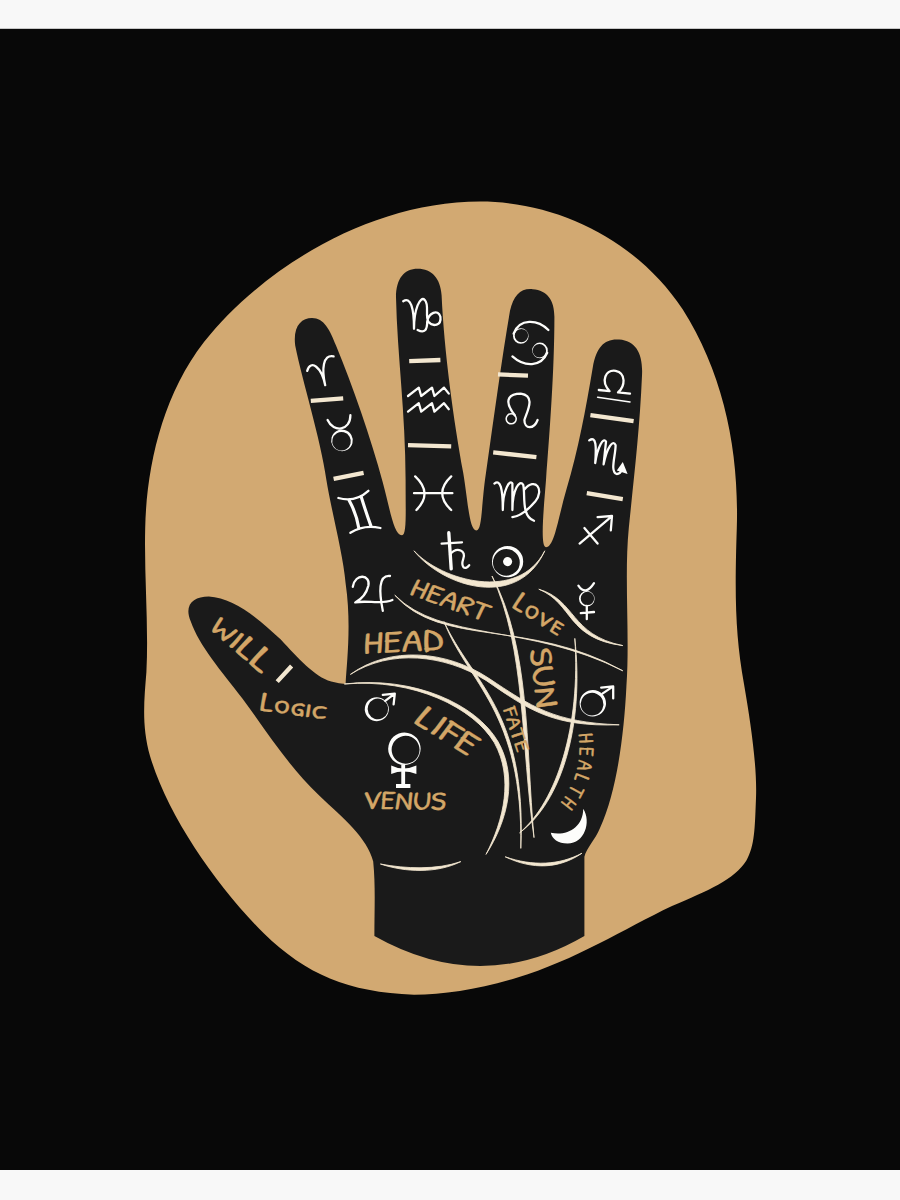
<!DOCTYPE html>
<html lang="en">
<head>
<meta charset="utf-8">
<title>Palmistry Hand</title>
<link rel="stylesheet" href="https://fonts.googleapis.com/css2?family=Patrick+Hand+SC&display=swap">
<style>
:root {
  --paper: #f8f8f8;
  --night: #080808;
  --sand: #d2a972;
  --hand: #1a1a1a;
  --cream: #f3e7d0;
  --chalk: #fdfdfb;
  --ochre: #d3a667;
}
* { box-sizing: border-box; }
html, body { margin: 0; padding: 0; overflow: hidden; background: var(--paper); }
.poster { display: block; width: 900px; height: 1200px; background: var(--paper); }
.field { fill: var(--night); }
.blob { fill: var(--sand); }
.hand { fill: var(--hand); }
.creases { fill: var(--cream); stroke: var(--cream); stroke-width: .7; stroke-linejoin: round; }
.joints { fill: none; stroke: var(--cream); stroke-width: 3.6; }
.glyphs { fill: none; stroke: var(--chalk); stroke-width: 1.9; stroke-linecap: round; stroke-linejoin: round; }
.glyphs .solid { fill: var(--chalk); stroke: none; }
.glyphs .heavy { stroke-width: 3.2; stroke-linecap: butt; }
.glyphs .fine { stroke-width: 1.3; }
.labels { fill: var(--ochre); stroke: var(--ochre); stroke-width: .25; font-family: "Patrick Hand SC", "Comic Sans MS", cursive; }
</style>
</head>
<body>
<svg class="poster" viewBox="0 0 750 1000" role="img" aria-label="Palmistry chart of an open hand with zodiac and planet symbols">
  <defs>
    <path id="ring" fill-rule="evenodd" d="M-10 0A10 10 0 1 1 10 0A10 10 0 1 1 -10 0ZM-7.8 -.5A8.6 8.6 0 1 0 9.4 -.5A8.6 8.6 0 1 0 -7.8 -.5Z"/>
    <path id="wave" d="M340 330L349 323L351 330L360 323L362 330L370 323L374 328"/>
    <path id="health-curve" d="M482 611C485 640 478 660 456 680"/>
  </defs>

  <rect class="field" y="24" width="750" height="951"/>

  <path class="blob" d="M400 168C468 168 533 203 569 258C603 312 616 375 614 440C612 500 613 530 620 570C626 605 631 640 630 665C629 690 629 705 622 717C612 733 590 742 560 755C520 774 480 800 430 815C400 824 370 829 345 829C290 827 255 812 220 778C180 738 140 680 125 630C118 605 120 585 122 560C124 520 120 480 121 440C122 390 135 330 170 285C220 222 310 168 400 168Z"/>

  <path class="hand" d="M246 288C244 272 251 265 260 265C270 265 275 275 280 288C294 322 309 365 319 402C325 424 328 446 335 446C339 446 338 428 338 400C338 345 331 295 330 248C330 232 337 224 348 224C360 224 367 232 368 246C370 292 378 350 386 394C390 418 391 442 397 442C402 442 401 420 405 394C412 345 418 300 425 259C428 246 434 240 444 241C456 242 462 250 462 264C462 310 458 360 455 400C453 425 450 456 455 456C462 456 465 432 472 408C482 374 488 342 494 306C497 289 504 282 516 283C530 284 536 295 535 313C533 360 528 400 524 440C520 480 525 530 522 572C520 612 514 660 500 690C496 700 489 706 487 714V780Q401 830 312 780C312 758 313 738 311 718C306 698 286 682 266 663C240 638 224 612 202 582C184 559 166 538 159 518C153 504 161 497 174 497C194 498 214 514 234 533C248 548 262 564 276 568Q283 570 288 570C289 552 293 520 288 486C286 462 276 425 272 400C267 365 252 318 246 288Z"/>

  <g class="creases">
    <path d="M345 459C370 490 432 508 454 459C432 502 368 484 345 459Z"/>
    <path d="M329 496C368 540 440 515 519 559C440 519 368 535 329 496Z"/>
    <path d="M449 491C478 503 472 532 519 538C475 529 480 500 449 491Z"/>
    <path d="M292 562C325 541 370 545 405 567C440 591 460 606 516 604C462 602 443 589 407 565C372 542 325 538 292 562Z"/>
    <path d="M287 570C345 565 395 590 412 619C428 648 420 683 405 712C423 684 432 648 415 618C397 587 345 563 287 570Z"/>
    <path d="M370 518C390 570 436 592 434 707C439 592 394 570 370 518Z"/>
    <path d="M410 480C438 540 434 620 445 698C438 620 442 540 410 480Z"/>
    <path d="M479 532C484 605 464 668 433 694C468 668 487 605 479 532Z"/>
    <path d="M317 720C338 727 364 728 384 718C364 725 338 724 317 720Z"/>
    <path d="M421 714C444 725 466 724 485 711C466 721 444 722 421 714Z"/>
  </g>

  <g class="joints">
    <path d="M259 334L286 332M278 399L303 394M341 301L367 300M340 371L376 372M415 312L440 313M411 377L447 381M492 346L528 351M489 411L519 416M243 555L231 568"/>
  </g>

  <g class="glyphs" id="index-finger">
    <path d="M256 309C259 299 268 306 271 321C268 308 269 295 278 297"/>
    <path d="M273 350C278 361 292 359 292 346"/>
    <use class="solid" href="#ring" transform="translate(285 367) rotate(150) scale(.9)"/>
    <path d="M282 415Q296 419 307 409M292 444Q303 437 317 440"/>
    <path stroke-width="2.6" d="M291 417Q297 428 299 440M301 414Q305 427 309 438"/>
  </g>

  <g class="glyphs" id="middle-finger">
    <path d="M336 251C342 247 345 256 345 274C345 258 350 246 354 250C358 254 354 264 357 268C361 273 368 271 367 264C365 257 357 261 356 268C356 275 354 278 348 275"/>
    <use href="#wave"/>
    <use href="#wave" y="13"/>
    <path d="M346 397Q361 411 347 425M376 397Q361 411 376 425M345 411H377"/>
  </g>

  <g class="glyphs" id="ring-finger">
    <use class="solid" href="#ring" transform="translate(434 280) scale(.65)"/>
    <use class="solid" href="#ring" transform="translate(450 292) rotate(180) scale(.65)"/>
    <path d="M428 278C433 265 448 266 457 275M456 294C451 306 437 306 427 297"/>
    <circle class="fine" cx="426" cy="349" r="4.2"/>
    <path d="M429 346C418 332 426 328 434 328C447 330 439 343 437 350C437 358 445 358 448 350"/>
    <path d="M412 403C417 399 419 407 419 425C419 408 425 399 427 403V425C427 408 433 399 436 404C438 412 434 430 445 434M437 408C446 397 454 408 446 418C440 425 434 430 427 431"/>
  </g>

  <g class="glyphs" id="little-finger">
    <path d="M499 325L508 326C500 317 505 308 513 309C522 311 521 322 515 327L525 328"/>
    <path class="fine" d="M498 331L525 335"/>
    <path d="M491 367C497 363 497 372 496 386C498 372 503 364 505 368L503 387C506 372 511 366 513 371C513 380 508 393 514 395C518 395 518 391 519 389"/>
    <path class="solid" d="M514 392L519 385L523 395Z"/>
    <path d="M483 453L509 431M498 431L510 430L509 442M487 440L498 453"/>
  </g>

  <g class="glyphs" id="planets">
    <path d="M368 453L385 452M375 462C381 455 389 459 386 466C384 472 387 476 391 471"/>
    <path stroke-width="2.8" d="M374 444L376 474"/>
    <use class="solid" href="#ring" transform="translate(423 468) rotate(180) scale(1.3)"/>
    <circle class="solid" cx="423" cy="468" r="3.8"/>
    <path d="M294 489C296 477 309 479 307 488C305 496 300 500 296 502C306 500 318 504 327 500M325 480C315 479 316 494 319 509"/>
    <use class="solid" href="#ring" transform="translate(489 499) scale(.65)"/>
    <path d="M482 488Q488 497 495 486M489 505V516M484 511L495 510"/>
    <use class="solid" href="#ring" transform="translate(314 591) rotate(20)"/>
    <path d="M321 584L329 578M319 579L329 578L328 587"/>
    <use class="solid" href="#ring" transform="translate(494 586) rotate(160) scale(1.1)"/>
    <path d="M502 578L511 572M501 573L511 572L511 582"/>
    <use class="solid" href="#ring" transform="translate(337 624) rotate(70) scale(1.35)"/>
    <path class="heavy" d="M336 637V655M330 655H342"/>
    <path class="solid" d="M326 638Q336 643 347 638V645Q336 641 326 645Z"/>
    <path class="solid" d="M486 674C493 685 487 703 473 703C465 703 460 699 459 694C472 697 486 690 486 674Z"/>
  </g>

  <g class="labels">
    <text transform="translate(174 524) rotate(41)" textLength="59" lengthAdjust="spacingAndGlyphs"><tspan font-size="22">W</tspan><tspan font-size="24">I</tspan><tspan font-size="27">L</tspan><tspan font-size="30">L</tspan></text>
    <text transform="translate(216 592) rotate(8)" font-size="23" textLength="57" lengthAdjust="spacingAndGlyphs">Logic</text>
    <text transform="translate(340 495) rotate(20) skewX(-6)" font-size="22" textLength="68" lengthAdjust="spacingAndGlyphs">HEART</text>
    <text transform="translate(426 506) rotate(32)" font-size="24" textLength="47" lengthAdjust="spacingAndGlyphs">Love</text>
    <text transform="translate(302 545) rotate(-3) skewX(-6)" font-size="26" textLength="67" lengthAdjust="spacingAndGlyphs">HEAD</text>
    <text transform="translate(441 541) rotate(83)" font-size="27" textLength="50" lengthAdjust="spacingAndGlyphs">SUN</text>
    <text transform="translate(419 591) rotate(72)" font-size="16" textLength="39" lengthAdjust="spacingAndGlyphs">FATE</text>
    <text transform="translate(344 602) rotate(32) skewX(-6)" font-size="28" textLength="55" lengthAdjust="spacingAndGlyphs">LIFE</text>
    <text transform="translate(301 674) rotate(1) skewX(-5)" font-size="22" textLength="70" lengthAdjust="spacingAndGlyphs">VENUS</text>
    <text font-size="18" letter-spacing="2.6"><textPath href="#health-curve">HEALTH</textPath></text>
  </g>
</svg>
</body>
</html>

***

• TO DO
Filter the material for the word "finger" and copy each matching line.

• EXPECTED ANSWER
  <g class="glyphs" id="index-finger">
  <g class="glyphs" id="middle-finger">
  <g class="glyphs" id="ring-finger">
  <g class="glyphs" id="little-finger">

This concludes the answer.